BOSTON - The timing couldn't have been worse. On the weekend he is anointed staff leader by the Red Sox following the departure of Jake Peavy, Jon Lester and John Lackey, Clay Buchholz spent Sunday night showing the younger pitchers in the rotation what not to do.
Do not, for instance, give back the lead to the opposition immediately after your teammates provide you with one.
Do not, under any circumstances, do it twice in the same game.
Do not be so inefficient on the mound to the point where you need 114 pitches just to get through five innings.
And do not make the opponents' job any easier by issuing five walks.
Buchholz did all of those things Sunday in an 8-7 loss to the New York Yankees. The loss actually went to Craig Breslow, who gave up a tie-breaking solo homer to Brett Gardner in the top of the sixth.

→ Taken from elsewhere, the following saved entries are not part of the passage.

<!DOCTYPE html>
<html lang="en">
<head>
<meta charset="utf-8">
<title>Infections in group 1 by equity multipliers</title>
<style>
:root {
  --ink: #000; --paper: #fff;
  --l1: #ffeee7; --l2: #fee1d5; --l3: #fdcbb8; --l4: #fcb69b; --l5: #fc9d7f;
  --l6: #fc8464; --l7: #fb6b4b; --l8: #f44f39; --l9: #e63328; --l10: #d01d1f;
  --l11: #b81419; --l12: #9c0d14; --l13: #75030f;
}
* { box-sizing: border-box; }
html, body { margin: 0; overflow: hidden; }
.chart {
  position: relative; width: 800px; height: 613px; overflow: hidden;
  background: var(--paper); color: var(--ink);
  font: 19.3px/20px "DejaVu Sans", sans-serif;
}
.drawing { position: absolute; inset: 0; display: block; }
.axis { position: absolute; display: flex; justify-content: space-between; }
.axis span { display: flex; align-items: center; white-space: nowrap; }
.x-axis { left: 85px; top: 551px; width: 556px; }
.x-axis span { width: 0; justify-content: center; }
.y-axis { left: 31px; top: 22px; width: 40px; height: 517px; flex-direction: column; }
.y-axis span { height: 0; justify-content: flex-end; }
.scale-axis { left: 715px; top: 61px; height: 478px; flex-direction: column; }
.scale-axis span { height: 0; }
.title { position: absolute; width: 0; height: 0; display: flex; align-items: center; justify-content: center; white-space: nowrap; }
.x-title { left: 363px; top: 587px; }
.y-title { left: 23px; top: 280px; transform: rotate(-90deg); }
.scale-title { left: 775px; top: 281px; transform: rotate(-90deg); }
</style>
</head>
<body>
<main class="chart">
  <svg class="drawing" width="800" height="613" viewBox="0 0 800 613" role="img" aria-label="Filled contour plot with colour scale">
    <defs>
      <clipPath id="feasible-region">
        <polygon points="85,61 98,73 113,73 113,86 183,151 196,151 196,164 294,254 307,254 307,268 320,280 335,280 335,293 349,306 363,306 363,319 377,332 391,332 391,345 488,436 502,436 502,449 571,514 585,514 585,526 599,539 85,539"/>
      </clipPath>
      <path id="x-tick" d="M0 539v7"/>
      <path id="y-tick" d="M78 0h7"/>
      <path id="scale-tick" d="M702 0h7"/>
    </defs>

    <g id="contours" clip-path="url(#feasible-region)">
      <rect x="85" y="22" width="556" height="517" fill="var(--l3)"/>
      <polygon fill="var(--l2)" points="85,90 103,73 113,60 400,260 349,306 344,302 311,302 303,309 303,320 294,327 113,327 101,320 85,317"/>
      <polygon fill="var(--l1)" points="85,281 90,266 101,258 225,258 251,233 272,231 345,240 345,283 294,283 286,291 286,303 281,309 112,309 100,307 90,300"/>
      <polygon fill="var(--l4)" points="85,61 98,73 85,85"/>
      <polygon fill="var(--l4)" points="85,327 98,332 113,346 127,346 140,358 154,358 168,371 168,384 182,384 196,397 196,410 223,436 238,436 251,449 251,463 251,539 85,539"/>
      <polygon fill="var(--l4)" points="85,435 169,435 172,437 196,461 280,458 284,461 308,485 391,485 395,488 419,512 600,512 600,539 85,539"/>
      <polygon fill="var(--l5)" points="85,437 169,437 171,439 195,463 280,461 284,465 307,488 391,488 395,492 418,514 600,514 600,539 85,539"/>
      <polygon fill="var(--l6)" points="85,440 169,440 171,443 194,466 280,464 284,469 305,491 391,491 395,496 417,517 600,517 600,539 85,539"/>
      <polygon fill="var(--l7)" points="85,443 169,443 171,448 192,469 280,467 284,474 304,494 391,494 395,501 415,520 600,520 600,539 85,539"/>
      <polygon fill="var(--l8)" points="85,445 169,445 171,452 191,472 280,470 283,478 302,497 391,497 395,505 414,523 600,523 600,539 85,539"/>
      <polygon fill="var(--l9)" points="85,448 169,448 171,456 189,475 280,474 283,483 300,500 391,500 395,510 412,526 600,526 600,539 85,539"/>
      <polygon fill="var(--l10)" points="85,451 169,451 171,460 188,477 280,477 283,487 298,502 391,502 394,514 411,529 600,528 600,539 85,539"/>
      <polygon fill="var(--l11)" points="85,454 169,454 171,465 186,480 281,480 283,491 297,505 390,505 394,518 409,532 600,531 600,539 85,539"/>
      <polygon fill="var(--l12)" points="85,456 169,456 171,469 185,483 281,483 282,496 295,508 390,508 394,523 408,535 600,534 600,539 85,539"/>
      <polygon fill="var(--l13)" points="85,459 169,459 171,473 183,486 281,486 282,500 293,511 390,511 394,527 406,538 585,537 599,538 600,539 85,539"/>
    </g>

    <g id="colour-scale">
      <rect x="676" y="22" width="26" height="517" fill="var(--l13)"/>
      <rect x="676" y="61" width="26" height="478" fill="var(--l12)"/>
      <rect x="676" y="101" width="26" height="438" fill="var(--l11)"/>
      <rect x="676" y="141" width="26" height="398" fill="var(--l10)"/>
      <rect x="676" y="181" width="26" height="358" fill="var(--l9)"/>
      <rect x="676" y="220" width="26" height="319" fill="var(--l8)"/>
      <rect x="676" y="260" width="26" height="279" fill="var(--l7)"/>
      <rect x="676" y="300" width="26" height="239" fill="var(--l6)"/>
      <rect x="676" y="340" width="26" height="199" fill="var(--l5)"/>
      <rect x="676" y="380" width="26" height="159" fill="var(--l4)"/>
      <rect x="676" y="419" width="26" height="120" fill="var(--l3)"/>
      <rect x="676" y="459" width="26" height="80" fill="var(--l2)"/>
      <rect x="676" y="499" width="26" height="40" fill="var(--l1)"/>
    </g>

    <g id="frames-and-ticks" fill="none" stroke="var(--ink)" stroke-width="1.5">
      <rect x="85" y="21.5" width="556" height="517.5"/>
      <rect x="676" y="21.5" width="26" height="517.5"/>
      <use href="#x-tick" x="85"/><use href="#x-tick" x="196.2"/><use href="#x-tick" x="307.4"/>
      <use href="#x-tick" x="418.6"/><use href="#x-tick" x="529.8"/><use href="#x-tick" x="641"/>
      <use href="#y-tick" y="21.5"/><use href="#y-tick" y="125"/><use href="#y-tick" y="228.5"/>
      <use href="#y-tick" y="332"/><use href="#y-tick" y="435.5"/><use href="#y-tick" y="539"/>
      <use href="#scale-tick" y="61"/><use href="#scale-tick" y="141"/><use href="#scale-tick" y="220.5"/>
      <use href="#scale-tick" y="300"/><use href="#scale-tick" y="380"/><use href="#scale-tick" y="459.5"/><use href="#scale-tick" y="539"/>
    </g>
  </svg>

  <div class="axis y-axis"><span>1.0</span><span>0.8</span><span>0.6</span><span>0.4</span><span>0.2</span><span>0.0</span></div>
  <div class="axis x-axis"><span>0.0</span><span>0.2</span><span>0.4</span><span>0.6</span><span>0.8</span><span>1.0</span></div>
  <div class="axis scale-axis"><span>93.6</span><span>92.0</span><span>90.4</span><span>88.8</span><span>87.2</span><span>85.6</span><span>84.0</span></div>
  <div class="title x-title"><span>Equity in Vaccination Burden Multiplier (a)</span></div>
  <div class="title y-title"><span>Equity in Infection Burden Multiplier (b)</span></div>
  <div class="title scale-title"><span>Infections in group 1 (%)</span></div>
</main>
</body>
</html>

But Buchholz was to blame for this one.
"Pretty frustrating,'' concluded Buchholz of blowing two three-run leads. "I don't know how to explain it. But definitely frustrating.''
Asked what got away from him in his five innings of laborious pitching,
Buchholz responded: "Everything. Command. Didn't have a feel for much of anything. Second start in a row where the walks killed me.''
In his first five outings after coming off the disabled list, Buchholz issued just one walk in 35 1/3 innings. In the three outings since that run, however, he's issued 13 walks in 16 innings.
"Over the last three or four games, the walks have played a key part in the runs we've allowed,'' said John Farrell, "and that was the case again tonight.''
Sunday night marked the second straight start in which he's allowed seven runs.
Asked how important it was for him to put the horrid start behind him, Buchholz answered with candor: "I've felt like that a lot last year. I just go back to work tomorrow. It's been a frustrating year for me individually and obviously the organization, it's definitely not the way we want to go out there and wear the Red Sox uniform and not perform on any given night.
"A lot of that's on my shoulders, not picking up the weight I needed to pick up during the season.''
Farrell said he's noticed a tendency on Buchholz's part to "pitch a little too fine, that's caused him to fall behind in the count. Mechanically, he may be running away from his arm a little bit that's causing some pitches to be up to the arm side. But still, it's the overall pitch mix and command (issues).''
Buchholz insisted that the trades which rocked the Red Sox clubhouse Thursday didn't change his approach or serve as a distraction.
"Nothing different,'' he said. "My mindset's always the same, to go out and try to compete and keep the team in the game. Obviously, I didn't do either of those tonight. It's not been a distraction in any kind of way for me. It's a different group of guys, but the guys we've added are just as capable of doing what the guys who left were doing. They just sort of find a way to do it.''
For the time being, Buchholz has to find a way himself to turn things around. Forget for a minute that he's assumed the role of rotation leader, Buchholz has less than two months to salvage, at least a little, what has been by far his worst season in the big leagues.